▶ Work item: List all lines of the data containing the word "drawTabs".
===============
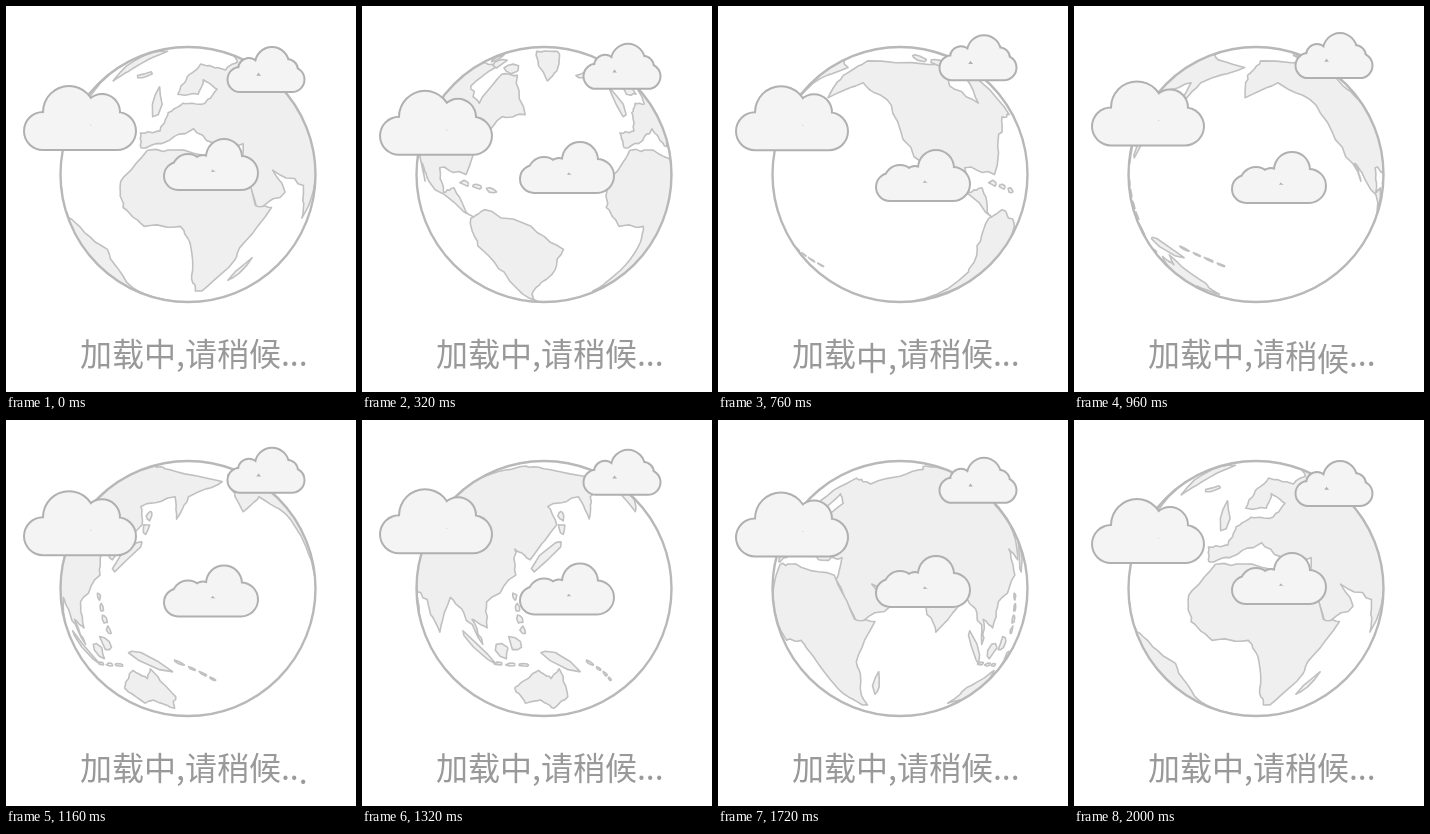
These frames come from a looping animation (350 by 386 pixels, 2040 ms). An HTML page with a canvas:

```html
<!DOCTYPE html>
<html lang="zh-CN">
<head>
<meta charset="utf-8">
<style>
html, body { margin: 0; width: 100%; height: 100%; overflow: hidden; background: #fff; }
canvas { display: block; }
</style>
</head>
<body>
<canvas id="stage" width="350" height="386"></canvas>
<script>
const ctx = document.getElementById('stage').getContext('2d');
const LOOP = 2040, STEP = 40, SPIN = 2000;
const CX = 182, CY = 168.5, R = 127.5;
const TAU = 2 * Math.PI, RAD = Math.PI / 180;

let seed = 7;
function jitter(size) {
  seed = seed * 16807 % 2147483647;
  return (seed / 2147483647 - 0.5) * size;
}

// Key points as longitude, map height; coast() roughens the edges between them
const eurasia = [
  -9,40, -10,47, -1,48, 2,57, 9,62, 20,62, 28,70, 21,76, 17,67, 6,67, 11,78, 22,88, 40,83, 68,92, 105,102,
  140,97, 190,85, 163,74, 157,61, 155,74, 136,68, 140,58, 128,41, 121,46, 122,34, 109,22, 108,10, 101,14,
  104,2, 97,17, 90,24, 78,8, 72,23, 50,30, 58,20, 43,12, 34,32, 36,42, 24,41, 14,49, 0,42];
const africa = [
  -6,39, -18,25, -18,13, -9,4, 8,4, 13,-7, 14,-24, 19,-38, 26,-38, 39,-14, 39,-7, 51,13, 42,14, 33,34, 10,39];
const northAmerica = [
  -167,79, -157,91, -87,88, -95,72, -81,62, -76,80, -64,79, -55,56, -66,55, -76,44, -81,28, -97,31, -95,20,
  -88,22, -83,11, -78,8, -106,25, -114,33, -110,25, -124,44, -132,64, -148,74, -167,65];
const southAmerica = [-81,8, -73,12, -52,4, -36,-8, -41,-24, -57,-38, -71,-55, -73,-22, -82,-6];
const australia = [114,-23, 116,-36, 131,-33, 146,-42, 153,-30, 142,-11, 138,-17, 131,-12];
const greenland = [-44,75, -58,103, -24,103, -36,84];

function coast(keys) {
  const pts = [], n = keys.length, parts = 5;
  for (let i = 0; i < n; i += 2) {
    const dx = keys[(i + 2) % n] - keys[i], dy = keys[(i + 3) % n] - keys[i + 1];
    const rough = Math.min(2, Math.hypot(dx, dy) / 8);
    for (let k = 0; k < parts; k++) {
      const r = k ? rough : 0;
      pts.push([keys[i] + dx * k / parts + jitter(r), keys[i + 1] + dy * k / parts + jitter(r)]);
    }
  }
  return pts;
}

// A row of rough islands between two places
function islands(lon1, h1, lon2, h2, count, width) {
  const dx = (lon2 - lon1) / count, dy = (h2 - h1) / count, len = Math.hypot(dx, dy);
  return Array.from({ length: count }, (_, i) =>
    Array.from({ length: 7 }, (_, k) => {
      const a = TAU * k / 7, size = 0.5 + jitter(0.35);
      const u = Math.cos(a) * size * (count > 1 ? 0.7 : 1), v = Math.sin(a) * size * width / len;
      return [lon1 + dx * (i + 0.5 + u) - dy * v, h1 + dy * (i + 0.5 + u) + dx * v];
    }));
}

const lands = [
  ...[eurasia, africa, northAmerica, southAmerica, australia, greenland].map(coast),
  ...islands(44, -28, 50, -13, 1, 4),     // Madagascar
  ...islands(-4, 56, -5, 70, 1, 5),       // Britain
  ...islands(-24, 78, -14, 80, 1, 4),     // Iceland
  ...islands(129, 36, 143, 51, 1, 4),     // Japan
  ...islands(142, 52, 143, 67, 2, 3),     // Sakhalin
  ...islands(95, 7, 107, -7, 1, 3),       // Sumatra
  ...islands(106, -8, 127, -9, 3, 1.5),   // Java
  ...islands(110, -3, 124, 4, 2, 7),      // Borneo
  ...islands(121, 27, 125, 6, 4, 2),      // Philippines
  ...islands(130, 0, 151, -11, 1, 5),     // New Guinea
  ...islands(155, -6, 181, -19, 4, 1),    // Pacific
  ...islands(-85, 25, -66, 20, 3, 2),     // Caribbean
  ...islands(-115, 97, -64, 82, 3, 7)     // Arctic
];

// Each cloud is a union of circles: x, height above the flat base, radius
const clouds = [
  { y: a => 141 + 8 * Math.sin(a + 22 * RAD),
    puffs: [[37, 19, 19], [63, 38, 26], [96, 38, 18], [111, 19, 19]] },
  { y: a => 190.5 - 6.5 * Math.cos(a),
    puffs: [[172, 14, 14], [182, 20, 16], [197, 24, 11], [218, 33, 18], [235, 17, 17]] },
  { y: a => 79 + 7 * Math.cos(a),
    puffs: [[234, 12.5, 12.5], [243, 23, 11], [266, 28, 17], [281, 22, 11], [286, 12.5, 12.5]] }
];

function drawLand(pts, lon0) {
  const fill = new Path2D(), shore = new Path2D();
  let wasHidden = true, seen = false;
  for (const [lon, height] of [...pts, pts[0]]) {
    // Slight widening imitates a near camera
    const raw = (lon - lon0) * 1.08, angle = Math.max(-90, Math.min(90, raw));
    const tilt = (height - 28) * RAD, hidden = raw !== angle;
    const x = CX + R * Math.cos(tilt) * Math.sin(angle * RAD), y = CY - R * Math.sin(tilt);
    fill.lineTo(x, y);
    if (hidden && wasHidden) shore.moveTo(x, y);
    else shore.lineTo(x, y);
    wasHidden = hidden;
    seen = seen || !hidden;
  }
  if (!seen) return;
  ctx.fill(fill);
  ctx.stroke(shore);
}

function drawGlobe(t) {
  const lon0 = 11.5 - 360 * t / SPIN;
  const rim = new Path2D();
  rim.arc(CX, CY, R, 0, TAU);
  ctx.save();
  ctx.clip(rim);
  ctx.fillStyle = '#efefef';
  ctx.strokeStyle = '#c0c0c0';
  ctx.lineWidth = 1.6;
  for (const land of lands)
    for (const turn of [-360, 0, 360]) drawLand(land, lon0 + turn);
  ctx.restore();
  ctx.strokeStyle = '#b8b8b8';
  ctx.lineWidth = 2.4;
  ctx.stroke(rim);
}

function fillCloud(puffs, base, grow, color) {
  const left = puffs[0], right = puffs[puffs.length - 1], tall = left[2] * 1.3;
  ctx.fillStyle = color;
  ctx.beginPath();
  for (const [x, h, r] of puffs) {
    ctx.moveTo(x, base - h);
    ctx.arc(x, base - h, r + grow, 0, TAU);
  }
  ctx.rect(left[0], base - tall, right[0] - left[0], tall + grow);
  ctx.fill();
}

function drawClouds(t) {
  for (const { y, puffs } of clouds) {
    const base = y(TAU * t / LOOP);
    fillCloud(puffs, base, 1, '#b0b0b0');
    fillCloud(puffs, base, -1, '#f4f4f4');
  }
}

function drawText(t) {
  ctx.font = '32px "Noto Sans CJK SC", "Noto Sans CJK", "Noto Sans SC", sans-serif';
  ctx.fillStyle = '#999';
  let x = 74;
  [...'加载中,请稍候...'].forEach((ch, i) => {
    const p = (t - 620 - 58 * i) / 85;
    const dip = Math.abs(p) < 1 ? 5 * Math.cos(p * Math.PI / 2) ** 2 : 0;
    ctx.fillText(ch, x, 360 + dip);
    x += ctx.measureText(ch).width;
  });
}

function draw() {
  const t = Math.floor(performance.now() % LOOP / STEP) * STEP;
  ctx.fillStyle = '#fff';
  ctx.fillRect(0, 0, 350, 386);
  ctx.lineJoin = 'round';
  drawGlobe(t);
  drawClouds(t);
  drawText(t);
  requestAnimationFrame(draw);
}
draw();
</script>
</body>
</html>
```
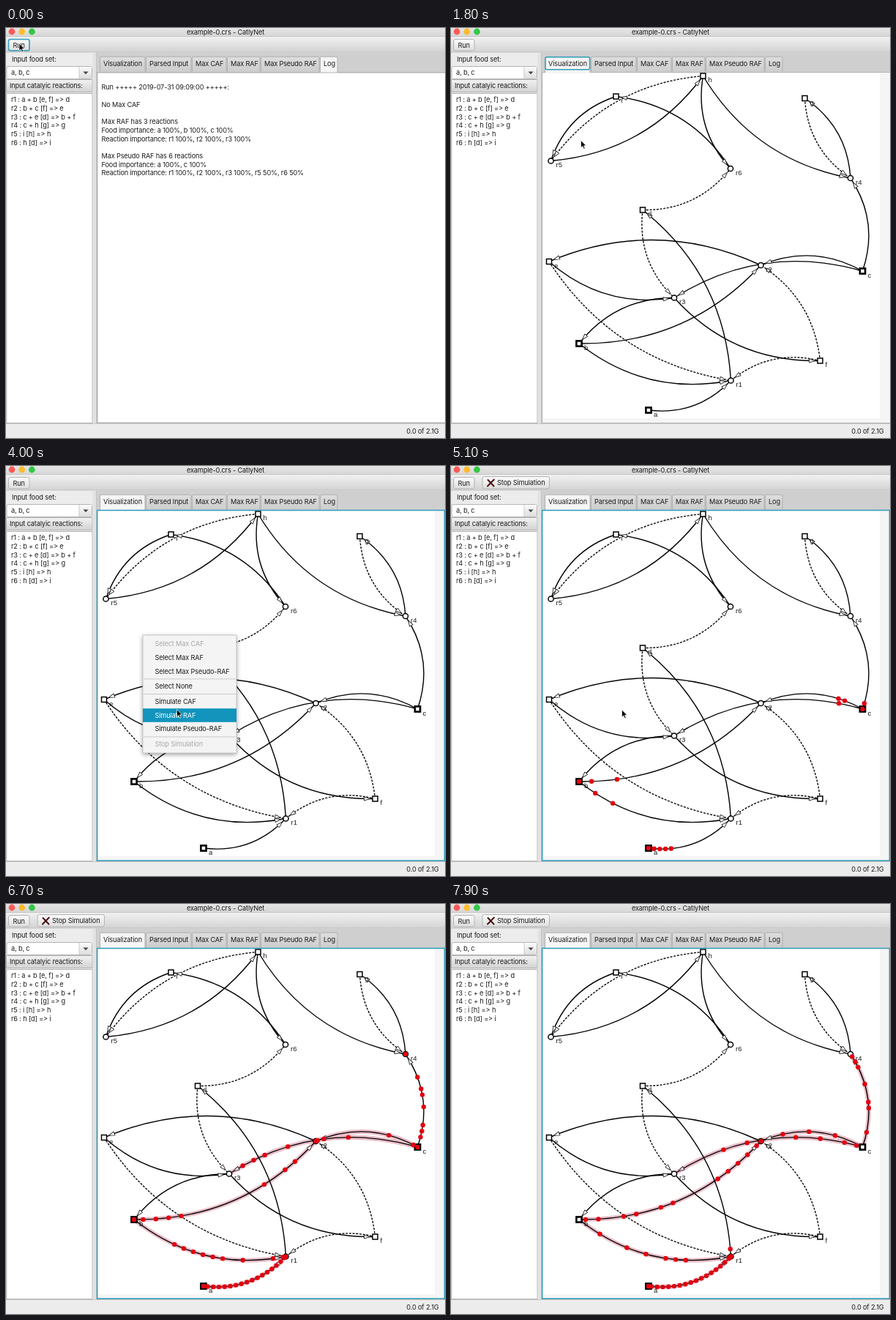
These frames come from a looping animation (600x560 px, 8 s). An HTML page:

```html
<!DOCTYPE html>
<html lang="en">
<head>
<meta charset="utf-8">
<title>Reaction network</title>
<style>
  html, body { margin: 0; width: 100%; height: 100%; overflow: hidden; background: #ececec; }
  svg { display: block; width: 600px; height: 560px; }
  text {
    font: 9.2px Inter, "Open Sans", sans-serif;
    letter-spacing: -.15px;
    font-feature-settings: "calt" 0, "liga" 0;
    fill: #1c1c1c;
    white-space: pre;
  }
  .node { font: 9.5px "Liberation Sans", Arial, sans-serif; letter-spacing: 0; }
  .edge { fill: none; stroke: #000; stroke-width: 1.4; }
  .dash { stroke-width: 1.35; stroke-dasharray: 3 1.7; }
  .glow { fill: none; stroke: #ebbfc9; stroke-width: 6; stroke-linecap: round; }
  .tip { fill: #fff; stroke: #222; stroke-width: .9; }
  .ring { fill: none; stroke: #2f9fbc; stroke-width: 1.5; }
  .off { fill: #a9a9a9; }
</style>
</head>
<body>
<svg id="stage" viewBox="0 0 600 560">
  <defs>
    <linearGradient id="title" x2="0" y2="1"><stop stop-color="#e6e6e6"/><stop offset="1" stop-color="#d6d6d6"/></linearGradient>
    <linearGradient id="bar" x2="0" y2="1"><stop stop-color="#f2f2f2"/><stop offset="1" stop-color="#d3d3d3"/></linearGradient>
    <linearGradient id="btn" x2="0" y2="1"><stop stop-color="#fbfbfb"/><stop offset="1" stop-color="#dedede"/></linearGradient>
    <linearGradient id="tab" x2="0" y2="1"><stop stop-color="#dedede"/><stop offset="1" stop-color="#cdcdcd"/></linearGradient>
    <filter id="shadow" x="-20%" y="-20%" width="140%" height="140%">
      <feDropShadow dx="0" dy="2" stdDeviation="3" flood-opacity=".4"/>
    </filter>
  </defs>
  <g id="chrome"></g>
  <g id="tabs"></g>
  <g id="log"></g>
  <g id="graph"></g>
  <rect id="paneRing" class="ring" x="124.6" y="60.5" width="474.8" height="478.5"/>
  <g id="menu"></g>
  <path id="cursor" d="M0 0V10L2.4 7.9L4 11.6L5.7 10.9L4.1 7.3H7.2Z" fill="#000" stroke="#fff" stroke-width=".7"/>
</svg>
<script>
const LOOP = 8000, FRAME = 100;
const $ = id => document.getElementById(id);
const rect = (x, y, w, h, fill, more = '') =>
  `<rect x="${x}" y="${y}" width="${w}" height="${h}" fill="${fill}" ${more}/>`;
const text = (x, y, s, more = '') =>
  `<text x="${x}" y="${y}" ${more}>${s.replace(/>/g, '&gt;')}</text>`;
const lines = (x, y, list) => list.map((s, i) => text(x, y + i * 11.7, s)).join('');
const show = (el, on) => { el.style.display = on ? '' : 'none'; };

// Window
const EDGE = 'stroke="#b4b4b4"';
$('chrome').innerHTML =
  rect(0, 0, 600, 560, '#ececec') +
  rect(0, 0, 600, 11.5, 'url(#title)') +
  ['#fc5b57', '#fdbc2e', '#33c748'].map((c, i) => `<circle cx="${8 + i * 13.7}" cy="5" r="4.4" fill="${c}"/>`).join('') +
  text(300, 8.5, 'example-0.crs - CatlyNet', 'text-anchor="middle"') +
  rect(0, 11.5, 600, 21.5, 'url(#bar)') +
  rect(0, 11, 600, .8, '#bdbdbd') + rect(0, 32.6, 600, .8, '#b8b8b8') +
  rect(3.5, 15.5, 28.5, 15.5, 'url(#btn)', EDGE + ' rx="2.5"') +
  '<rect id="runRing" class="ring" x="3.5" y="15.5" width="28.5" height="15.5" rx="2.5"/>' +
  text(9.5, 26.8, 'Run') +
  '<g id="stop">' + rect(43, 14.5, 91.5, 16.5, 'url(#btn)', EDGE + ' rx="2.5"') +
  '<path d="M50.5 19L58.5 27.5M58.8 18.5L50 27.5" stroke="#4a1014" stroke-width="2" stroke-linecap="round"/>' +
  text(63, 26.3, 'Stop Simulation') + '</g>' +
  text(8, 46, 'Input food set:') +
  rect(1, 52.5, 116.5, 17, '#fff', EDGE + ' rx="2"') +
  rect(100, 53, 17, 16, 'url(#btn)') + rect(99.6, 53, .8, 16, '#c0c0c0') +
  '<path d="M105.5 59.5h7l-3.5 3.8z" fill="#444"/>' +
  text(7, 64, 'a, b, c') +
  rect(.5, 70.5, 117.5, 17, 'url(#bar)', EDGE) +
  text(5, 81.8, 'Input catalyic reactions:') +
  rect(.8, 89.5, 117.2, 450, '#fff', EDGE) +
  lines(7, 101.3, ['r1 : a + b [e, f] => d', 'r2 : b + c [f] => e', 'r3 : c + e [d] => b + f',
    'r4 : c + h [g] => g', 'r5 : i [h] => h', 'r6 : h [d] => i']) +
  rect(118.6, 33.4, 5.4, 507, '#e2e2e2') + rect(123.4, 33.4, .9, 507, '#b0b0b0') +
  rect(124, 33.4, 476, 27, '#cfcfcf') +
  rect(124.5, 60.5, 477, 479, '#f5f5f5', EDGE) +
  rect(0, 540.2, 600, .8, '#bfbfbf') +
  text(591.5, 554.3, '0.0 of 2.1G', 'text-anchor="end"');

// Tabs: name, left, width
const TABS = [['Visualization', 128, 62], ['Parsed Input', 191, 62], ['Max CAF', 254, 47],
  ['Max RAF', 302, 45], ['Max Pseudo RAF', 348, 80], ['Log', 429, 24]];
function drawTabs(sel, focus) {
  $('tabs').innerHTML = TABS.map(([name, x, w], i) => {
    const on = i === sel;
    return `<path d="M${x + .5} ${on ? 61 : 59.5}V41q0-1.8 1.8-1.8H${x + w - 1.8}q1.8 0 1.8 1.8V${on ? 61 : 59.5}"` +
      ` fill="${on ? '#f5f5f5' : 'url(#tab)'}" stroke="#b0b0b0"/>` +
      (on && focus ? `<rect class="ring" x="${x + 1}" y="39.8" width="${w - 1.5}" height="17" rx="2"/>` : '') +
      text(x + 5, 51.5, name);
  }).join('');
}

$('log').innerHTML = rect(125, 61, 476, 478, '#fff', EDGE) + lines(130.5, 84.3, [
  'Run +++++ 2019-07-31 09:09:00 +++++:', '', 'No Max CAF', '', 'Max RAF has 3 reactions',
  'Food importance: a 100%, b 100%, c 100%', 'Reaction importance: r1 100%, r2 100%, r3 100%', '',
  'Max Pseudo RAF has 6 reactions', 'Food importance: a 100%, c 100%',
  'Reaction importance: r1 100%, r2 100%, r3 100%, r5 50%, r6 50%']);

// Network
const NODES = {
  a: [270, 522], b: [175, 431], c: [562.5, 332], d: [262, 248.5], e: [134, 319], f: [504.5, 454.5],
  g: [483.5, 96], h: [344.5, 65.5], i: [225.5, 93.5],
  r1: [382.5, 481.5], r2: [423.5, 324], r3: [305, 368.5], r4: [546, 205], r5: [136.5, 181.5], r6: [382, 192]
};
const SOLID = 'i-r5 r5-h r6-i h-r6 h-r4 r4-g r1-d r2-e e-r3 c-r2 c-r3 c-r4 b-r2 b-r1 r3-b r3-f a-r1'.split(' ');
const DASHED = 'h-r5 g-r4 d-r6 d-r3 e-r1 f-r2 f-r1'.split(' ');
const EDGES = [...SOLID, ...DASHED];

// Ticks at which a molecule leaves along each edge
const SENT = {
  'a-r1': [...Array(34).keys()],
  'b-r1': [0, 2, 4, 5, 8, 10, 11, 12, 13, 14, 15, 20, 21, 22, 24, 26, 29],
  'b-r2': [1, 3, 6, 7, 9, 16, 17, 18, 19, 20, 24, 25, 27, 28, 30, 31],
  'c-r2': [0, 1, 4, 15, 19, 23, 27],
  'c-r3': [2, 5, 6, 7, 9, 12, 14, 20, 22, 26, 28, 30, 31],
  'c-r4': [3, 8, 10, 11, 13, 16, 17, 18, 21, 24, 25, 29],
  'r1-d': [30.9]
};
const TICK = 101.7, START = 4695, TRIP = 16, REST = 1.3;

// Every edge bows to the right of its direction of travel
function curve(id) {
  const [[x1, y1], [x2, y2]] = id.split('-').map(n => NODES[n]);
  const dx = x2 - x1, dy = y2 - y1, len = Math.hypot(dx, dy);
  const bow = 2 * (.1 * len + 3) / len;
  return `M${x1} ${y1}Q${(x1 + x2) / 2 - dy * bow} ${(y1 + y2) / 2 + dx * bow} ${x2} ${y2}`;
}
const nodeShape = ([name, [x, y]]) => {
  const food = 'abc'.includes(name), s = food ? 3.6 : 3.5;
  const paint = `fill="#fff" stroke="#000" stroke-width="${food ? 2.6 : 1.5}"`;
  return name[1] ? `<circle cx="${x}" cy="${y}" r="3.6" ${paint}/>`
    : `<rect x="${x - s}" y="${y - s}" width="${2 * s}" height="${2 * s}" ${paint}/>`;
};
$('graph').innerHTML = rect(126, 62, 460, 471, '#fff') + '<g id="glows"></g>' +
  EDGES.map(id => `<path id="${id}" class="edge${DASHED.includes(id) ? ' dash' : ''}" d="${curve(id)}"/>`).join('') +
  '<g id="tips"></g>' +
  Object.entries(NODES).map(n => text(n[1][0] + 7, n[1][1] + 8.6, n[0], 'class="node"') + nodeShape(n)).join('') +
  '<g id="dots"></g>';

$('tips').innerHTML = EDGES.map(id => {
  const p = $(id), len = p.getTotalLength();
  const A = p.getPointAtLength(len - 7), B = p.getPointAtLength(len - 15);
  const turn = Math.atan2(A.y - B.y, A.x - B.x) * 180 / Math.PI;
  return `<path class="tip" d="M0 0L-8 -2.6V2.6Z" transform="translate(${A.x} ${A.y}) rotate(${turn})"/>`;
}).join('');

const flows = Object.entries(SENT).map(([id, ticks]) => {
  const path = $(id), glow = path.cloneNode();
  glow.removeAttribute('id');
  glow.setAttribute('class', 'glow');
  $('glows').append(glow);
  return { path, glow, ticks, len: path.getTotalLength() };
});

function drawDots(now) {
  let out = '';
  for (const { path, glow, ticks, len } of flows) {
    show(glow, now >= ticks[0] + TRIP + REST);
    for (const k of ticks) {
      const s = now - k;
      if (s < -.5 || s > TRIP + REST) continue;
      const p = path.getPointAtLength(len * Math.min(1, Math.max(0, s / TRIP)));
      out += `<circle cx="${p.x.toFixed(2)}" cy="${p.y.toFixed(2)}" r="3.2" fill="#e2000f"/>`;
    }
  }
  $('dots').innerHTML = out;
}

// Context menu: label, middle line, disabled
const ITEMS = [['Select Max CAF', 243, 1], ['Select Max RAF', 262], ['Select Max Pseudo-RAF', 280.5],
  ['Select None', 301], ['Simulate CAF', 321.5], ['Simulate RAF', 340.5], ['Simulate Pseudo-RAF', 359],
  ['Stop Simulation', 380, 1]];
function drawMenu(y) {
  $('menu').innerHTML = rect(187, 231, 128, 161, '#f4f4f4', 'filter="url(#shadow)"') +
    rect(187, 231, 128, 161, 'none', 'stroke="#bdbdbd" stroke-width=".8"') +
    [290.5, 311, 369.5].map(l => rect(188, l, 126, .9, '#c6c6c6')).join('') +
    ITEMS.map(([s, m, off]) => {
      const hot = !off && Math.abs(y - m) <= 9.3;
      return (hot ? rect(187, m - 9.3, 128, 18.6, '#1294bd') : '') +
        text(203.5, m + 3.3, s, off ? 'class="off"' : hot ? 'style="fill:#fff"' : '');
    }).join('');
}

// Pointer: time, x, y
const MOVES = [[0, 18, 21], [600, 18, 21], [1200, 150, 45], [1400, 153, 47], [1800, 177.5, 153.5],
  [2200, 187, 231], [3100, 187, 231], [3700, 233.5, 332.5], [5100, 233.5, 333], [5900, 228.5, 340.5], [LOOP, 228.5, 340.5]];
function pointer(t) {
  const i = MOVES.findIndex(m => m[0] > t), [t0, x0, y0] = MOVES[i - 1], [t1, x1, y1] = MOVES[i];
  const u = (t - t0) / (t1 - t0), k = u * u * (3 - 2 * u);
  return [x0 + (x1 - x0) * k, y0 + (y1 - y0) * k];
}

const TAB_CLICK = 1200, MENU_OPEN = 3200, MENU_PICK = 4200, HIDE = 6300;
function draw(t) {
  const graph = t >= TAB_CLICK, [x, y] = pointer(t);
  drawTabs(graph ? 0 : 5, graph && t < MENU_OPEN);
  show($('log'), !graph);
  show($('graph'), graph);
  show($('runRing'), !graph);
  show($('paneRing'), t >= MENU_OPEN);
  show($('stop'), t >= MENU_PICK + 200);
  const fade = 1 - Math.max(0, t - MENU_PICK) / 300;
  const open = t >= MENU_OPEN && fade > 0;
  show($('menu'), open);
  if (open) { drawMenu(y); $('menu').style.opacity = Math.min(1, fade); }
  drawDots((t - START) / TICK);
  show($('cursor'), t < HIDE);
  $('cursor').setAttribute('transform', `translate(${x} ${y})`);
}

const begin = performance.now();
let last = -1;
function loop() {
  const t = Math.floor((performance.now() - begin) % LOOP / FRAME) * FRAME;
  if (t !== last) draw(last = t);
  requestAnimationFrame(loop);
}
loop();
</script>
</body>
</html>
```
===============
▶ Exercise output:
function drawTabs(sel, focus) {
  drawTabs(graph ? 0 : 5, graph && t < MENU_OPEN);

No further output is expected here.